[Stored items from a collection]
###

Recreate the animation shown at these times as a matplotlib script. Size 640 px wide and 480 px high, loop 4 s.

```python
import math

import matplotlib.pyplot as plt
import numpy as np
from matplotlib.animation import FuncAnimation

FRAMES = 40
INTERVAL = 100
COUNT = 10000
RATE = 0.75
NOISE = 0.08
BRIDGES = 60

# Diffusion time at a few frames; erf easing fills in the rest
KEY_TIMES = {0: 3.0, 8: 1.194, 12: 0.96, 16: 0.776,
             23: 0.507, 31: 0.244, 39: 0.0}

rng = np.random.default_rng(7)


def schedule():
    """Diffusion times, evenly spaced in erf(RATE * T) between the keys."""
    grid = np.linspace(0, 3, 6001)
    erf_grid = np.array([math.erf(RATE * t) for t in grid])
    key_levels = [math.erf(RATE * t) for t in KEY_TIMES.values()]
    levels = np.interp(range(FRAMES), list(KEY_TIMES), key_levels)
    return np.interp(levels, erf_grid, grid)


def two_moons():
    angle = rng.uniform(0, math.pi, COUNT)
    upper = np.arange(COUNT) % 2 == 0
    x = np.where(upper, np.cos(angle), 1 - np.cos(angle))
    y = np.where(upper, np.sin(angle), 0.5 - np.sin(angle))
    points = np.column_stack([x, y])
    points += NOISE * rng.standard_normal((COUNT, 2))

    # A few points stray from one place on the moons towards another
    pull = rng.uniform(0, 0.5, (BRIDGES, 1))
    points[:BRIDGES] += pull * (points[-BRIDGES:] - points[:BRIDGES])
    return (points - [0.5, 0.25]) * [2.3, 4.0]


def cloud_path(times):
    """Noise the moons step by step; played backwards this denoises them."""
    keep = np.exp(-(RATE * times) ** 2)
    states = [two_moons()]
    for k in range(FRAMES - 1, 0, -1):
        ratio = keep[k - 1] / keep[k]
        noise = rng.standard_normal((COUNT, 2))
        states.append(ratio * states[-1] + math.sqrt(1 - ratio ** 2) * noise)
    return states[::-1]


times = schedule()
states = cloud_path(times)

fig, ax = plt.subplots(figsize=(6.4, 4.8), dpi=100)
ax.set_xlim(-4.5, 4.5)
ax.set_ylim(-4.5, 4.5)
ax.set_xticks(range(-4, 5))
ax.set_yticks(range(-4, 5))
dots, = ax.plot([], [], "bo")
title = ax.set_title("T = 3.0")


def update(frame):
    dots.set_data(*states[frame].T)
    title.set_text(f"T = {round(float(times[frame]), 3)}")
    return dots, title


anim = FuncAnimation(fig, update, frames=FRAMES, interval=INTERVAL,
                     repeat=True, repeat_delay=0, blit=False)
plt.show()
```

###

Your task
With "pull" as the search string, filter the records and return each line that has it.

Solution
    pull = rng.uniform(0, 0.5, (BRIDGES, 1))
    points[:BRIDGES] += pull * (points[-BRIDGES:] - points[:BRIDGES])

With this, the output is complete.